Any mother could perform the jobs of several air traffic controllers with ease. ~Lisa Alther

Now, as always, the most automated appliance in a household is the mother. ~Beverly Jones

Thursday, July 21, 2011

Brothers at Easter

Last week was our local Korean Camp. They have a three year old program, the Tiger Tots. BB attended for two half days. He absolutely loved it. They made bookmarks with their Korean names on them, prepared bibimbop, rolled kimbop, and sang Korean songs. He was able to hear traditional Korean drumming, see a martial arts demonstration, and watch a dragon dance. He has been talking about it ever since. He is already getting prepared to go to the "Bunny" room next year and keeps asking me when it will be time to go again.

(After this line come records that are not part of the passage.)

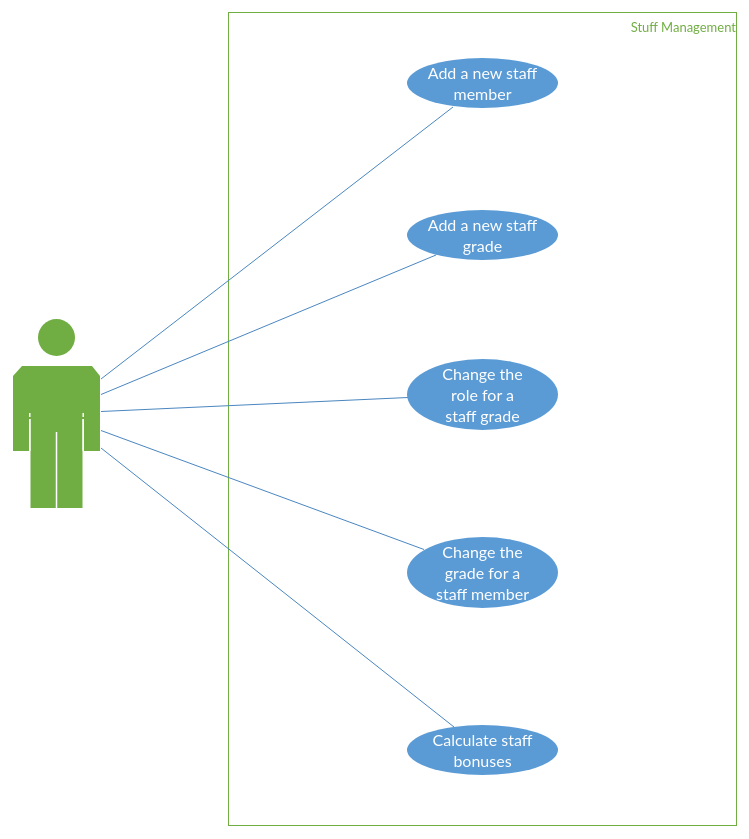
<!DOCTYPE html>
<html lang="en">
<head>
<meta charset="utf-8">
<title>Stuff Management use cases</title>
<style>
:root {
  --paper: #ffffff;
  --green: #70ad42;
  --blue: #5b9bd5;
  --line: #4a86c0;
}
* { box-sizing: border-box; margin: 0; padding: 0; }
html, body { width: 749px; height: 839px; overflow: hidden; background: var(--paper); }
.diagram {
  position: relative;
  width: 749px;
  height: 839px;
  overflow: hidden;
  font-family: Lato, "Open Sans", sans-serif;
}
.system {
  position: absolute;
  left: 228px;
  top: 12px;
  width: 509px;
  height: 814px;
  border: 1px solid var(--green);
}
.system-title {
  padding-top: 6px;
  text-align: right;
  font-size: 13px;
  font-weight: 400;
  line-height: 17px;
  color: var(--green);
  white-space: nowrap;
}
.drawing { position: absolute; left: 0; top: 0; }
.actor { fill: var(--green); }
.gap { stroke: var(--paper); stroke-width: 1.5; }
.links { stroke: var(--line); stroke-width: 1; }
.use-case {
  position: absolute;
  left: 407px;
  width: 151px;
  height: 50px;
  display: flex;
  align-items: center;
  justify-content: center;
  padding-top: 2px;
  border-radius: 50%;
  background: var(--blue);
  color: var(--paper);
  font-size: 16px;
  line-height: 20.7px;
  text-align: center;
  white-space: nowrap;
}
.use-case.tall { height: 71px; }
.add-member { top: 58px; }
.add-grade { top: 210px; }
.change-role { top: 359px; }
.change-grade { top: 537px; }
.bonuses { top: 725px; }
</style>
</head>
<body>
<main class="diagram">
  <section class="system">
    <h1 class="system-title">Stuff Management</h1>
  </section>

  <svg class="drawing" width="749" height="839" viewBox="0 0 749 839" aria-hidden="true">
    <g class="links">
      <line x1="101" y1="379" x2="453" y2="107"/>
      <line x1="101" y1="394.5" x2="436" y2="255"/>
      <line x1="101" y1="411.5" x2="408" y2="397.5"/>
      <line x1="101" y1="430.5" x2="424" y2="549.5"/>
      <line x1="101" y1="448" x2="454" y2="727"/>
    </g>
    <g class="actor">
      <circle cx="56.5" cy="337.5" r="18.5"/>
      <polygon points="22,366 92,366 100,376 100,451 84,451 84,419 82.5,419 82.5,508 30.5,508 30.5,419 29,419 29,451 13,451 13,376"/>
    </g>
    <g class="gap">
      <line x1="56.5" y1="432" x2="56.5" y2="508"/>
      <line x1="29.8" y1="413" x2="29.8" y2="417"/>
      <line x1="29.8" y1="419" x2="29.8" y2="451"/>
      <line x1="83.2" y1="413" x2="83.2" y2="417"/>
      <line x1="83.2" y1="419" x2="83.2" y2="451"/>
    </g>
  </svg>

  <p class="use-case add-member">Add a new staff<br>member</p>
  <p class="use-case add-grade">Add a new staff<br>grade</p>
  <p class="use-case tall change-role">Change the<br>role for a<br>staff grade</p>
  <p class="use-case tall change-grade">Change the<br>grade for a<br>staff member</p>
  <p class="use-case bonuses">Calculate staff<br>bonuses</p>
</main>
</body>
</html>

Last week was also an informal gathering at my house and the our adoption agency's picnic. We spent most of the week with other families created through adoption and Korean adoptees.

Although we talk about adoption and Korea all the time, I have never been that sure BB has even a basic (developmentally appropriate) understanding of what it all means. We frequently tell his adoption story, from the decision his birth mother made to his first hours at home. Up until last week, he never asked many questions or made many comments related to his adoption story.

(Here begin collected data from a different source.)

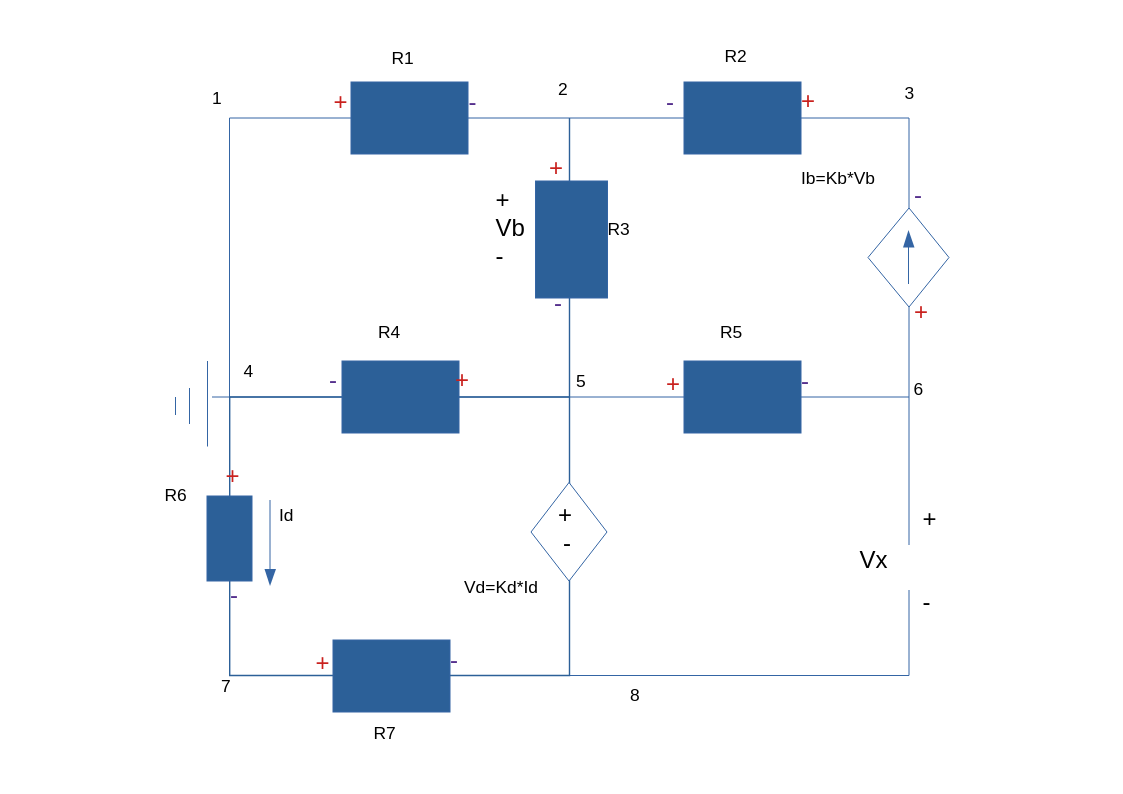
<!DOCTYPE html>
<html lang="en">
<head>
<meta charset="utf-8">
<title>Circuit with dependent sources</title>
<style>
:root {
  --wire: #3465a4;
  --part: #2c6098;
  --plus: #c9211e;
  --minus: #55308d;
  --ink: #000;
  --paper: #fff;
}
* { box-sizing: border-box; }
html, body { margin: 0; }
body { width: 1123px; height: 794px; overflow: hidden; background: var(--paper); }
.circuit {
  position: relative; width: 1123px; height: 794px; overflow: hidden;
  font-family: "Liberation Sans", Arial, sans-serif; color: var(--ink);
}
.wiring { position: absolute; inset: 0; display: block; }
.wire { fill: none; stroke: var(--wire); stroke-width: 1; }
.wire-strong { fill: none; stroke: var(--part); stroke-width: 1.4; }
.source { fill: var(--paper); stroke: var(--wire); }
.arrowhead { fill: var(--wire); }
.resistor { fill: var(--part); stroke: var(--wire); }
.label, .quantity, .sign {
  position: absolute; left: calc(var(--x) * 1px); top: calc(var(--y) * 1px);
  margin: 0; white-space: nowrap;
}
.label { font-size: 17.4px; line-height: 20px; transform: translateY(-10px); }
.quantity { font-size: 24px; line-height: 28px; transform: translateY(-14px); }
.sign { font-size: 24px; line-height: 28px; }
.plus { transform: translate(-7px, -14.5px); }
.minus { transform: translate(-4px, -16px); }
.polarity .plus { color: var(--plus); }
.polarity .minus { color: var(--minus); }
</style>
</head>
<body>
<main class="circuit">
  <svg class="wiring" width="1123" height="794" viewBox="0 0 1123 794" aria-hidden="true">
    <g class="wire">
      <path d="M229.5 397V118H909V545"/>
      <path d="M212 397H909"/>
      <path d="M909 590V675.5H569"/>
    </g>
    <g class="wire-strong">
      <path d="M569.5 118V675.5H229.7V397H569.5"/>
    </g>
    <g class="wire">
      <path d="M207.5 361V446.500M189.500 388V424M175.500 397V415"/>
    </g>
    <g class="resistor">
      <rect x="351" y="82" width="117" height="72"/>
      <rect x="684" y="82" width="117" height="72"/>
      <rect x="535.5" y="181" width="72" height="117"/>
      <rect x="342" y="361" width="117" height="72"/>
      <rect x="684" y="361" width="117" height="72"/>
      <rect x="207" y="496" width="45" height="85"/>
      <rect x="333" y="640" width="117" height="72"/>
    </g>
    <g class="source">
      <polygon points="909,208 949,257.500 909,307 868,257.500"/>
      <polygon points="569,482.500 607,532 569,581 531,532"/>
    </g>
    <path class="wire" d="M908.500 284V245M270 500V571"/>
    <g class="arrowhead">
      <polygon points="908.500,230 903,247.500 914.500,247.500"/>
      <polygon points="270,586 264.500,569 276,569"/>
    </g>
  </svg>

  <section class="nodes" aria-label="Nodes">
    <span class="label" style="--x:212;--y:98">1</span>
    <span class="label" style="--x:558;--y:89">2</span>
    <span class="label" style="--x:904.5;--y:93">3</span>
    <span class="label" style="--x:243.5;--y:371">4</span>
    <span class="label" style="--x:576;--y:381">5</span>
    <span class="label" style="--x:913.5;--y:389">6</span>
    <span class="label" style="--x:221;--y:686">7</span>
    <span class="label" style="--x:630;--y:695">8</span>
  </section>

  <section class="components" aria-label="Components">
    <span class="label" style="--x:391.500;--y:58">R1</span>
    <span class="label" style="--x:724.500;--y:56">R2</span>
    <span class="label" style="--x:607.500;--y:229">R3</span>
    <span class="label" style="--x:378;--y:332">R4</span>
    <span class="label" style="--x:720;--y:332">R5</span>
    <span class="label" style="--x:164.500;--y:495">R6</span>
    <span class="label" style="--x:373.500;--y:733">R7</span>
    <span class="label" style="--x:279;--y:515">Id</span>
    <span class="label" style="--x:801;--y:178">Ib=Kb*Vb</span>
    <span class="label" style="--x:464;--y:587">Vd=Kd*Id</span>
  </section>

  <section class="voltages" aria-label="Voltages">
    <span class="sign plus" style="--x:502.500;--y:200">+</span>
    <span class="quantity" style="--x:495.500;--y:228">Vb</span>
    <span class="sign minus" style="--x:499.500;--y:258">-</span>
    <span class="sign plus" style="--x:565;--y:515">+</span>
    <span class="sign minus" style="--x:567;--y:545">-</span>
    <span class="sign plus" style="--x:929.500;--y:519">+</span>
    <span class="quantity" style="--x:859.500;--y:560">Vx</span>
    <span class="sign minus" style="--x:926.500;--y:604">-</span>
  </section>

  <section class="polarity" aria-label="Polarity">
    <span class="sign plus" style="--x:340.500;--y:102">+</span>
    <span class="sign minus" style="--x:472.500;--y:104">-</span>
    <span class="sign minus" style="--x:670;--y:104">-</span>
    <span class="sign plus" style="--x:808;--y:101">+</span>
    <span class="sign plus" style="--x:556;--y:168">+</span>
    <span class="sign minus" style="--x:558;--y:305">-</span>
    <span class="sign minus" style="--x:918;--y:197">-</span>
    <span class="sign plus" style="--x:921;--y:312">+</span>
    <span class="sign minus" style="--x:333;--y:382">-</span>
    <span class="sign plus" style="--x:462;--y:380">+</span>
    <span class="sign plus" style="--x:673;--y:384">+</span>
    <span class="sign minus" style="--x:805;--y:383">-</span>
    <span class="sign plus" style="--x:232.500;--y:476">+</span>
    <span class="sign minus" style="--x:234;--y:597">-</span>
    <span class="sign plus" style="--x:322.500;--y:663">+</span>
    <span class="sign minus" style="--x:454;--y:662">-</span>
  </section>
</main>
</body>
</html>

On the way home from a family event on Sunday, out of the blue, he asked if he had "brothers at Easter." It took me a minute to figure out the question. He knows he had brothers at his foster parent's house. He wanted to know if he had brothers at Eastern Babies Home. That night we looked at the pictures in the book "When You Were born in Korea" by Brian Boyd and Steve Wunrow.  He told me that the babies in the book were him. He wanted to know if they had toys there. He made a plan to visit them and bring them "BG's milk."  At one point he said he was going to pretend I was his birth mother. When I explained that his birth mother lives in Korea, he said he just wanted to pretend. A little later in the week BB asked me if one of his classmates is Korean (she is, and she is not adopted).

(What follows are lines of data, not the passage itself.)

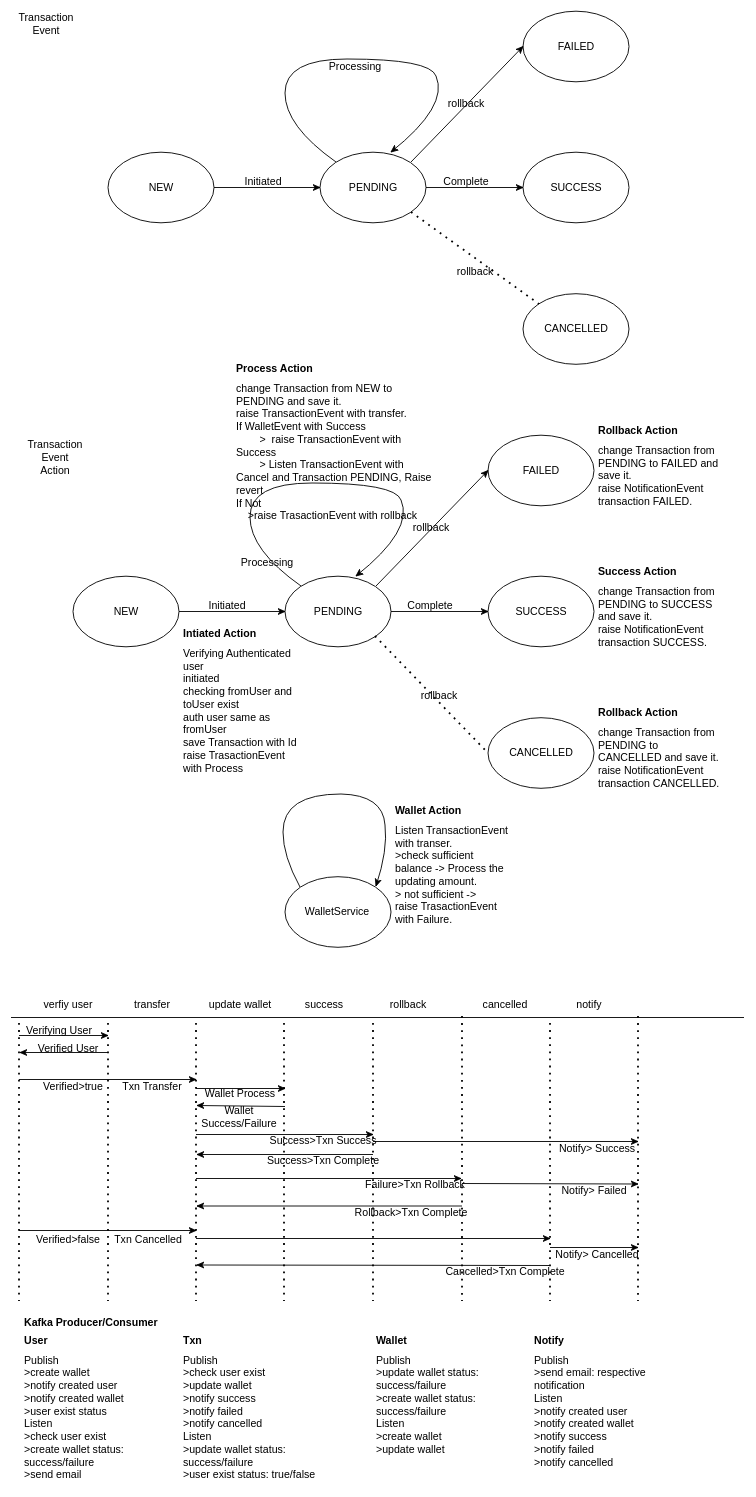
<!DOCTYPE html>
<html lang="en">
<head>
<meta charset="utf-8">
<title>Transaction Event Flow</title>
<style>
:root { --ink: #000; --paper: #fff; --line: 12.75px; }
* { box-sizing: border-box; margin: 0; padding: 0; }
html, body { width: 756px; height: 1497px; overflow: hidden; background: var(--paper); }
body { position: relative; color: var(--ink); font: 10.6px/var(--line) "Liberation Sans", Arial, sans-serif; }
.lines { position: absolute; inset: 0; fill: none; stroke: var(--ink); stroke-width: 0.9; }
.state { fill: var(--paper); }
.dotted { stroke-width: 1.8; stroke-dasharray: 1.8 5.3; }
.arrows path { marker-end: url(#arrow); }
.machine { position: absolute; left: 0; top: 0; }
.machine.actions { left: -35px; top: 424px; }
.label { position: absolute; left: var(--x); top: var(--y); transform: translate(-50%, -50%); white-space: pre; text-align: center; }
.note { position: absolute; left: var(--x); top: var(--y); white-space: pre; }
h2, h3 { font-size: inherit; font-weight: 700; }
.note h3, .topics h3 { margin-bottom: 7px; }
.lanes { position: absolute; left: 26px; top: 998px; display: grid; grid-template-columns: 84px 84px 92px 76px 92px 102px 66px; text-align: center; list-style: none; white-space: nowrap; }
.topics { position: absolute; left: 24px; top: 1316px; }
.topics h2 { margin-bottom: 5px; }
.topic-columns { display: grid; grid-template-columns: 159px 193px 158px 190px; white-space: pre; }
</style>
</head>
<body>
<svg class="lines" width="756" height="1497" viewBox="0 0 756 1497" aria-hidden="true">
  <defs>
    <marker id="arrow" markerUnits="userSpaceOnUse" markerWidth="8" markerHeight="8" refX="7" refY="4" orient="auto">
      <polygon points="0,1 7,4 0,7 2,4" fill="#000" stroke="#000" stroke-width="0.8"/>
    </marker>
    <ellipse id="state" class="state" rx="53" ry="35.3"/>
    <g id="machine">
      <use href="#state" x="161" y="187.5"/>
      <use href="#state" x="373" y="187.5"/>
      <use href="#state" x="576" y="46.5"/>
      <use href="#state" x="576" y="187.5"/>
      <use href="#state" x="576" y="329"/>
      <g class="arrows">
        <path d="M214 187.5H320"/>
        <path d="M426 187.5H523"/>
        <path d="M411 162L523 46.5"/>
        <path d="M336 162Q285 126 285 93Q285 59 347 59Q430 59 436 76Q449 106 391 152"/>
      </g>
    </g>
  </defs>

  <use href="#machine"/>
  <path class="dotted" d="M411 212L539 304"/>
  <use href="#machine" x="-35" y="424"/>
  <path class="dotted" d="M375 636L488 753"/>

  <g class="arrows">
    <use href="#state" x="338" y="912"/>
    <path d="M300 887Q283 856 283 832Q283 794 341 794Q383 795 385 825Q388 850 376 886"/>
  </g>

  <path d="M11 1017.5H744"/>
  <g class="dotted">
    <path id="lane" d="M19 1023V1301"/>
    <use href="#lane" x="89"/>
    <use href="#lane" x="177"/>
    <use href="#lane" x="265"/>
    <use href="#lane" x="354"/>
    <path d="M462 1016V1301M550 1023V1301M638 1016V1301"/>
  </g>
  <g class="arrows">
    <path d="M19 1035.5H108"/>
    <path d="M108 1052.5H20"/>
    <path d="M19 1079.5H196"/>
    <path d="M196 1088.5H285"/>
    <path d="M285 1106.5L197 1105.5"/>
    <path d="M196 1134.5H373"/>
    <path d="M373 1141.5H638"/>
    <path d="M373 1154.5H197"/>
    <path d="M196 1178.5H461"/>
    <path d="M462 1183.5L638 1184"/>
    <path d="M462 1206H197"/>
    <path d="M19 1230.5H196"/>
    <path d="M196 1238.5H550"/>
    <path d="M550 1247.5H638"/>
    <path d="M550 1265.5L197 1265"/>
  </g>
</svg>

<section class="machine events">
  <h2 class="label" style="--x:46px;--y:24px;font-weight:400">Transaction
Event</h2>
  <p class="label" style="--x:161px;--y:187px">NEW</p>
  <p class="label" style="--x:373px;--y:187px">PENDING</p>
  <p class="label" style="--x:576px;--y:46px">FAILED</p>
  <p class="label" style="--x:576px;--y:187px">SUCCESS</p>
  <p class="label" style="--x:576px;--y:328px">CANCELLED</p>
  <p class="label" style="--x:355px;--y:66px">Processing</p>
  <p class="label" style="--x:263px;--y:181px">Initiated</p>
  <p class="label" style="--x:466px;--y:181px">Complete</p>
  <p class="label" style="--x:466px;--y:103px">rollback</p>
  <p class="label" style="--x:475px;--y:271px">rollback</p>
</section>

<section class="machine actions">
  <h2 class="label" style="--x:90px;--y:33px;font-weight:400">Transaction
Event
Action</h2>
  <p class="label" style="--x:161px;--y:187px">NEW</p>
  <p class="label" style="--x:373px;--y:187px">PENDING</p>
  <p class="label" style="--x:576px;--y:46px">FAILED</p>
  <p class="label" style="--x:576px;--y:187px">SUCCESS</p>
  <p class="label" style="--x:576px;--y:328px">CANCELLED</p>
  <p class="label" style="--x:302px;--y:138px">Processing</p>
  <p class="label" style="--x:262px;--y:181px">Initiated</p>
  <p class="label" style="--x:465px;--y:181px">Complete</p>
  <p class="label" style="--x:466px;--y:103px">rollback</p>
  <p class="label" style="--x:474px;--y:271px">rollback</p>
</section>

<section class="action-notes">
  <article class="note" style="--x:236px;--y:362px"><h3>Process Action</h3><p>change Transaction from NEW to
PENDING and save it.
raise TransactionEvent with transfer.
If WalletEvent with Success
        &gt;  raise TransactionEvent with
Success
        &gt; Listen TransactionEvent with
Cancel and Transaction PENDING, Raise
revert
If Not
    &gt;raise TrasactionEvent with rollback</p></article>
  <article class="note" style="--x:183px;--y:627px"><h3>Intiated Action</h3><p>Verifying Authenticated
user
initiated
checking fromUser and
toUser exist
auth user same as
fromUser
save Transaction with Id
raise TrasactionEvent
with Process</p></article>
  <article class="note" style="--x:598px;--y:424px"><h3>Rollback Action</h3><p>change Transaction from
PENDING to FAILED and
save it.
raise NotificationEvent
transaction FAILED.</p></article>
  <article class="note" style="--x:598px;--y:565px"><h3>Success Action</h3><p>change Transaction from
PENDING to SUCCESS
and save it.
raise NotificationEvent
transaction SUCCESS.</p></article>
  <article class="note" style="--x:598px;--y:706px"><h3>Rollback Action</h3><p>change Transaction from
PENDING to
CANCELLED and save it.
raise NotificationEvent
transaction CANCELLED.</p></article>
  <article class="note" style="--x:395px;--y:804px"><h3>Wallet Action</h3><p>Listen TransactionEvent
with transer.
&gt;check sufficient
balance -&gt; Process the
updating amount.
&gt; not sufficient -&gt;
raise TrasactionEvent
with Failure.</p></article>
  <p class="label" style="--x:337px;--y:911px">WalletService</p>
</section>

<section class="sequence">
  <ul class="lanes">
    <li>verfiy user</li><li>transfer</li><li>update wallet</li><li>success</li><li>rollback</li><li>cancelled</li><li>notify</li>
  </ul>
  <p class="label" style="--x:59px;--y:1030px">Verifying User</p>
  <p class="label" style="--x:68px;--y:1048px">Verified User</p>
  <p class="label" style="--x:73px;--y:1086px">Verified&gt;true</p>
  <p class="label" style="--x:152px;--y:1086px">Txn Transfer</p>
  <p class="label" style="--x:240px;--y:1093px">Wallet Process</p>
  <p class="label" style="--x:239px;--y:1117px">Wallet
Success/Failure</p>
  <p class="label" style="--x:323px;--y:1140px">Success&gt;Txn Success</p>
  <p class="label" style="--x:597px;--y:1148px">Notify&gt; Success</p>
  <p class="label" style="--x:323px;--y:1160px">Success&gt;Txn Complete</p>
  <p class="label" style="--x:415px;--y:1184px">Failure&gt;Txn Rollback</p>
  <p class="label" style="--x:594px;--y:1190px">Notify&gt; Failed</p>
  <p class="label" style="--x:411px;--y:1212px">Rollback&gt;Txn Complete</p>
  <p class="label" style="--x:68px;--y:1239px">Verified&gt;false</p>
  <p class="label" style="--x:148px;--y:1239px">Txn Cancelled</p>
  <p class="label" style="--x:597px;--y:1254px">Notify&gt; Cancelled</p>
  <p class="label" style="--x:505px;--y:1271px">Cancelled&gt;Txn Complete</p>
</section>

<section class="topics">
  <h2>Kafka Producer/Consumer</h2>
  <div class="topic-columns"><article><h3>User</h3><p>Publish
&gt;create wallet
&gt;notify created user
&gt;notify created wallet
&gt;user exist status
Listen
&gt;check user exist
&gt;create wallet status:
success/failure
&gt;send email</p></article><article><h3>Txn</h3><p>Publish
&gt;check user exist
&gt;update wallet
&gt;notify success
&gt;notify failed
&gt;notify cancelled
Listen
&gt;update wallet status:
success/failure
&gt;user exist status: true/false</p></article><article><h3>Wallet</h3><p>Publish
&gt;update wallet status:
success/failure
&gt;create wallet status:
success/failure
Listen
&gt;create wallet
&gt;update wallet</p></article><article><h3>Notify</h3><p>Publish
&gt;send email: respective
notification
Listen
&gt;notify created user
&gt;notify created wallet
&gt;notify success
&gt;notify failed
&gt;notify cancelled</p></article></div>
</section>
</body>
</html>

Even though he is only 3 and 1/2, I am amazed to witness the emerging understanding of his life story. He definitely does not understand all parts of it yet, but these questions tell me that he is starting to wonder about these aspects of his life. I hope that I do the right thing, in the right way, for both my children. They will each process these questions differently, and have different needs, as they go through the process of understanding where they came from and who they are. Everyday I pray I am able to tell their story, and answer their questions, in a way that helps them understand the happy and sad parts of the journey they are on.